Sir John Bourn, head of the National Audit Office, reported today on the support provided to MG Rover by the Department of Trade and Industry (DTI) and other public bodies before and during the Company’s collapse in 2005, and on the effectiveness of plans to deal with and mitigate the consequences of the firm’s closure.
In a dynamic economy businesses close whilst others open. The costs to the taxpayer when a sizeable company fails can be significant, some of these costs will be a consequence of statutory payments to employees made redundant. In the case of MG Rover, around £146 million is likely to be spent on the support package put in place after the collapse to help the local economy. Other costs will include, for example writing off a loan made by the Department to the administrator to keep the Company going in its first week of administration (£5.2 million), and a proportion of the outstanding tax liabilities.
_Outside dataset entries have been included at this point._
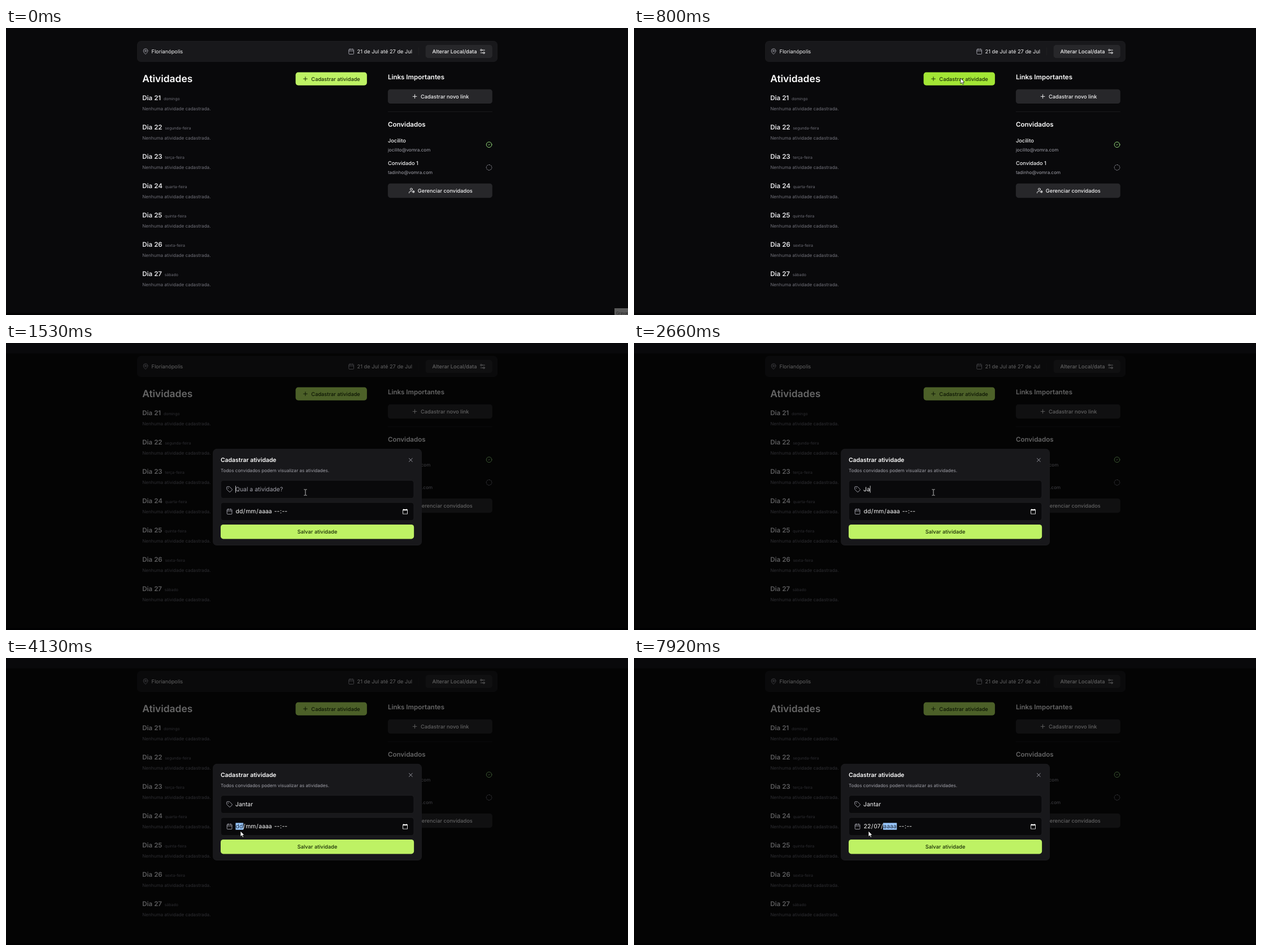
Recreate the animation shown at these times as an HTML page. Size 1101x509 px, loop 8000 ms.

```html
<!DOCTYPE html>
<html lang="pt-BR">
<head>
<meta charset="utf-8">
<title>Atividades</title>
<style>
  html, body { margin: 0; width: 100%; height: 100%; overflow: hidden; background: #09090b; }
  svg { display: block; width: 1101px; height: 509px; }
  text, .date {
    font-family: Inter, "Open Sans", sans-serif;
    font-optical-sizing: none;
    text-rendering: geometricPrecision;
    white-space: pre;
  }
  .icon { fill: none; stroke-width: 2; stroke-linecap: round; stroke-linejoin: round; }
  .date { font-size: 18px; line-height: 56px; color: #fafafa; }
  .date span { padding: 0 1px; }
  .date .on { background: #99c8ff; color: #1d2733; }
</style>
</head>
<body>
<svg viewBox="0 0 1101 509">
  <g id="ui" transform="translate(.5 0) scale(.578)"></g>
  <g id="tip">
    <rect x="1077" y="497" width="24" height="12" fill="#5a5a5a"/>
    <text x="1080" y="507.5" font-size="7" fill="#1c1c1c" style="font-family:'Open Sans',sans-serif">Gravado</text>
  </g>
  <g id="pointer">
    <path id="arrow" transform="scale(.578)" fill="#fff" stroke="#000" stroke-width="1.2"
      d="M0 0V17L4 13.3 6.8 19.5 9.6 18.2 6.9 12.2H12.2Z"/>
    <path id="beam" transform="scale(.578)" fill="none" stroke="#d8d8d8" stroke-width="1.5"
      d="M-4.5-9H-1L0-8 1-9H4.5M0-8V8M-4.5 9H-1L0 8 1 9H4.5"/>
  </g>
</svg>
<script>
const LOOP = 8000, FRAME = 1000 / 15;
const $ = id => document.getElementById(id);
const WHITE = '#fff', SOFT = '#f4f4f5', LIGHT = '#e4e4e7', GRAY = '#a1a1aa', DIM = '#71717a',
  PANEL = '#18181b', BUTTON = '#27272a', LIME = '#bef264', HOVER = '#a3e635', INK = '#1a2e05';

const icons = {
  pin: '<path d="M20 10c0 6-8 12-8 12s-8-6-8-12a8 8 0 0 1 16 0Z"/><circle cx="12" cy="10" r="3"/>',
  calendar: '<rect x="3" y="4" width="18" height="18" rx="2"/><path d="M8 2v4M16 2v4M3 10h18"/>',
  sliders: '<path d="M20 7h-9M14 17H5"/><circle cx="17" cy="17" r="3"/><circle cx="7" cy="7" r="3"/>',
  plus: '<path d="M5 12h14M12 5v14"/>',
  check: '<circle cx="12" cy="12" r="10"/><path d="m9 12 2 2 4-4"/>',
  pending: '<circle cx="12" cy="12" r="10" stroke-dasharray="4.1 3.754" stroke-dashoffset="2.05"/>',
  manage: '<circle cx="10" cy="7" r="4"/><path d="M2 21v-2a4 4 0 0 1 4-4h5M18 12v1.5M18 18.5V20M21.5 14l-1.3.8M15.8 17.2l-1.3.8M21.5 18l-1.3-.8M15.8 14.8l-1.3-.8"/><circle cx="18" cy="16" r="2.5"/>',
  tag: '<path d="M12.6 2.6A2 2 0 0 0 11.2 2H4a2 2 0 0 0-2 2v7.2a2 2 0 0 0 .6 1.4l8.7 8.7a2.4 2.4 0 0 0 3.4 0l6.6-6.6a2.4 2.4 0 0 0 0-3.4Z"/><circle cx="7.5" cy="7.5" r=".6"/>',
  close: '<path d="M18 6 6 18M6 6l12 12"/>'
};

// y is the middle of the line for text and icons
const icon = (name, x, y, color = GRAY) =>
  `<g class="icon" stroke="${color}" transform="translate(${x} ${y - 10}) scale(${20 / 24})">${icons[name]}</g>`;
const text = (s, x, y, size = 16, weight = 400, fill = SOFT, extra = '') =>
  `<text x="${x}" y="${y + size * .364}" font-size="${size}" font-weight="${weight}" fill="${fill}" ${extra}>${s}</text>`;
const box = (x, y, w, h, r, fill, extra = '') =>
  `<rect x="${x}" y="${y}" width="${w}" height="${h}" rx="${r}" fill="${fill}" ${extra}/>`;

const L = 416.5, R = 1168.5, M = 656.5;

const header = box(400.5, 40, 1104, 64, 12, PANEL) +
  box(401, 40.5, 1103, 63, 11.5, 'none', 'stroke="#fff" stroke-opacity=".035"') +
  icon('pin', L, 72) + text('Florianópolis', 444.5, 72) +
  icon('calendar', 1046.5, 72) + text('21 de Jul até 27 de Jul', 1074.5, 72) +
  box(1263, 60, 1, 24, 0, BUTTON) + box(1284, 52, 204.5, 40, 8, BUTTON) +
  text('Alterar Local/data', 1304.5, 72, 16, 500) + icon('sliders', 1448.5, 72, SOFT);

const days = ['domingo', 'segunda-feira', 'terça-feira', 'quarta-feira', 'quinta-feira', 'sexta-feira', 'sábado']
  .map((name, i) => {
    const y = 214 + 90 * i;
    const label = `<tspan dx="8" font-size="12" font-weight="400" fill="${DIM}">${name}</tspan>`;
    return text(`Dia ${21 + i}${label}`, L, y, 20, 600, LIGHT) +
      text('Nenhuma atividade cadastrada.', L, y + 34, 14, 400, DIM);
  }).join('');

const guest = (name, mail, y, mark, color) =>
  text(name, R, y, 16, 500) + text(mail, R, y + 28, 14, 400, GRAY) + icon(mark, 1468.5, y + 13, color);

const page = header +
  text('Atividades', L, 156, 30, 600, WHITE) +
  box(886, 136, 218.5, 40, 8, LIME, 'id="add"') +
  icon('plus', 906, 156, INK) + text('Cadastrar atividade', 934, 156, 16, 500, INK) + days +
  text('Links Importantes', R, 150, 20, 600, WHITE) +
  box(R, 188, 320, 44, 8, BUTTON) + icon('plus', 1241, 210, SOFT) +
  text('Cadastrar novo link', 1269, 210, 16, 500) +
  box(R, 256, 320, 1, 0, BUTTON) +
  text('Convidados', R, 295, 20, 600, WHITE) +
  guest('Jocilito', 'jocilito@vomra.com', 345, 'check', '#9be27f') +
  guest('Convidado 1', 'tadinho@vomra.com', 415, 'pending', GRAY) +
  box(R, 477, 320, 44, 8, BUTTON) + icon('manage', 1232, 499, SOFT) +
  text('Gerenciar convidados', 1260, 499, 16, 500) +
  box(-2, 874, 1910, 8, 0, '#030304');

const field = y => box(M + .5, y + .5, 591, 55, 7.5, '#09090b', `stroke="${BUTTON}"`);

const modal = `<g id="modal">` +
  box(-2, 32, 1910, 860, 0, '#000', 'fill-opacity=".6"') +
  box(632.5, 325, 640, 296, 12, PANEL) +
  box(633, 325.5, 639, 295, 11.5, 'none', 'stroke="#fff" stroke-opacity=".035"') +
  text('Cadastrar atividade', M, 359, 18, 600, WHITE) + icon('close', 1228.5, 359) +
  text('Todos convidados podem visualizar as atividades.', M, 391, 14, 400, GRAY) +
  field(421) + icon('tag', 673.5, 449) + text('', 701.5, 449, 18, 400, SOFT, 'id="name"') +
  box(701.5, 438, 1.3, 21.5, 0, '#fff', 'id="caret"') +
  field(489) + icon('calendar', 673.5, 517) +
  `<foreignObject x="701.5" y="489" width="300" height="56"><div class="date" id="date"></div></foreignObject>` +
  `<path fill="#fff" transform="translate(1212.5 508) scale(.75)" d="M20 3h-1V1h-2v2H7V1H5v2H4a2 2 0 0 0-2 2v16a2 2 0 0 0 2 2h16a2 2 0 0 0 2-2V5a2 2 0 0 0-2-2zm0 18H4V8h16z"/>` +
  box(M, 557, 592, 44, 8, LIME) +
  text('Salvar atividade', 952.5, 579, 16, 500, INK, 'text-anchor="middle"') + `</g>`;

$('ui').innerHTML = page + modal;

// pointer stops: time, x, y
const path = [
  [0, 1092, 500], [660, 578, 89], [930, 578, 89], [1200, 549, 290], [1333, 527, 263],
  [1400, 527, 263], [1533, 530, 265], [3460, 530, 265], [3867, 415, 307]
];
function pointerAt(t) {
  const i = path.findIndex(p => p[0] > t);
  if (i < 0) return path.at(-1).slice(1);
  const [a, b] = [path[i - 1], path[i]];
  const u = (t - a[0]) / (b[0] - a[0]), e = u * u * (3 - 2 * u);
  return [1, 2].map(k => a[k] + (b[k] - a[k]) * e);
}

const keys = [2320, 2660, 2750, 2830, 2920, 3060];

function dateAt(t) {
  const day = t < 6450 ? 'dd' : t < 6650 ? '02' : '22';
  const month = t < 7850 ? 'mm' : t < 7920 ? '00' : '07';
  const active = t < 3930 ? -1 : t < 6650 ? 0 : t < 7920 ? 1 : 2;
  const part = (s, i) => `<span class="${i === active ? 'on' : ''}">${s}</span>`;
  return [day, month, 'aaaa'].map(part).join('/') + ' ' + part('--', 3) + ':' + part('--', 4);
}

const show = (id, on) => $(id).style.display = on ? '' : 'none';
let shownDate = '';

function draw(t) {
  const open = t >= 870;
  show('modal', open);
  show('tip', t < 200);

  const [x, y] = pointerAt(Math.floor((t + 15) / FRAME) * FRAME);
  const inside = (l, top, r, b) => x >= l && x <= r && y >= top && y <= b;
  const typing = open && inside(406, 243, 721, 276);
  show('pointer', t >= 70);
  show('arrow', !typing);
  show('beam', typing);
  $('pointer').setAttribute('transform', `translate(${x} ${y})`);
  $('add').setAttribute('fill', !open && inside(512, 79, 638, 102) ? HOVER : LIME);

  const typed = 'Jantar'.slice(0, keys.filter(k => t >= k).length);
  const name = $('name');
  name.textContent = typed || 'Qual a atividade?';
  name.setAttribute('fill', typed ? SOFT : GRAY);
  const caretOn = t >= 1330 && t < 1860 || t >= 2320 && t < 3530;
  show('caret', caretOn);
  if (caretOn) $('caret').setAttribute('x', 701.5 + (typed ? name.getComputedTextLength() : 0));

  const date = dateAt(t);
  if (date !== shownDate) $('date').innerHTML = shownDate = date;
}

const start = performance.now();
(function tick() {
  draw((performance.now() - start) % LOOP);
  requestAnimationFrame(tick);
})();
</script>
</body>
</html>
```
It is also likely that the Company’s failure will result in a large call on the Government-created but business-financed Pension Protection Fund.
The report records that the cash problems at MG Rover had been recognised well in advance by the Department. The Department identified in April 2004 a series of scenarios for the Company. It focused its initial contingency planning on how it and other public agencies might respond if the Company were to close as it saw this as the most likely outcome. On this it did well to prepare the ground. The Department’s planning went through various stages, with different emphases at different points – for example anticipating and drawing up criteria ahead of a request by the Company for financial support in February 2005. The Department believes a balance needs to be struck between the value of detailed contingency plans in uncertain circumstances and the clearer focus that can be derived as more information becomes available. The report notes that there were a set of risks around MG Rover which justified, at an early stage, the preparation of a contingency plan covering a full range of eventualities, scope for assistance, and possible ways forward. This could have helped the Department follow through some potential circumstances, for example the possibility of support to MG Rover’s administrators.
The prospect of offering financial support created significant risks for the Department. The Department acted quickly to obtain the right financial and legal expertise and put in place in February 2005 the multidisciplinary team it needed to help it manage the significant risks it was taking. It was right for the Department not to go ahead with a loan facility when it became clear that the deal with SAIC would not proceed.
MG Rover went into administration on 8 April 2005, when its proposed deal with the Chinese company SAIC collapsed. The subsequent closure of MG Rover’s plant at Longbridge in the West Midlands resulted in the loss of almost 6,000 MG Rover jobs, with potentially serious adverse consequences for the local economy.
On 10 April 2005, with MG Rover in administration, the DTI announced a loan of £6.5 million to sustain the business for a week while the administrators sought to sell the Company as a going concern. If a sale could not be achieved, the loan was intended to assist the position of MG Rover’s workforce to be resolved in an orderly manner. The report recognises the benefits obtained by the loan but concludes that it is doubtful whether these benefits and the remote prospect of a going-concern sale presented the DTI with sufficiently good value for the loan.
While the negotiations with SAIC were underway, the DTI, working with the Regional Development Agency – Advantage West Midlands – and other public bodies, began in December 2004 to prepare in detail for the potential collapse of MG Rover.
The agencies on the ground did well to expand their capacity quickly to meet the immediate large increase in demand for services from the people made redundant from MG Rover and its supply chain. Redundancy pay and social security benefits were paid quickly. Employment and training advice services were expanded and the range of training programmes available extended. There is some evidence that some former employees have been frustrated by the time taken, for example, to get on training programmes, although others have been successful and obtained both training and employment. By early January 2006, 58 per cent of those people who had registered as unemployed were in jobs.
In the report the NAO makes a number of recommendations to improve decision-making, contingency planning, and the delivery of training and support in the event of a large-scale company failure.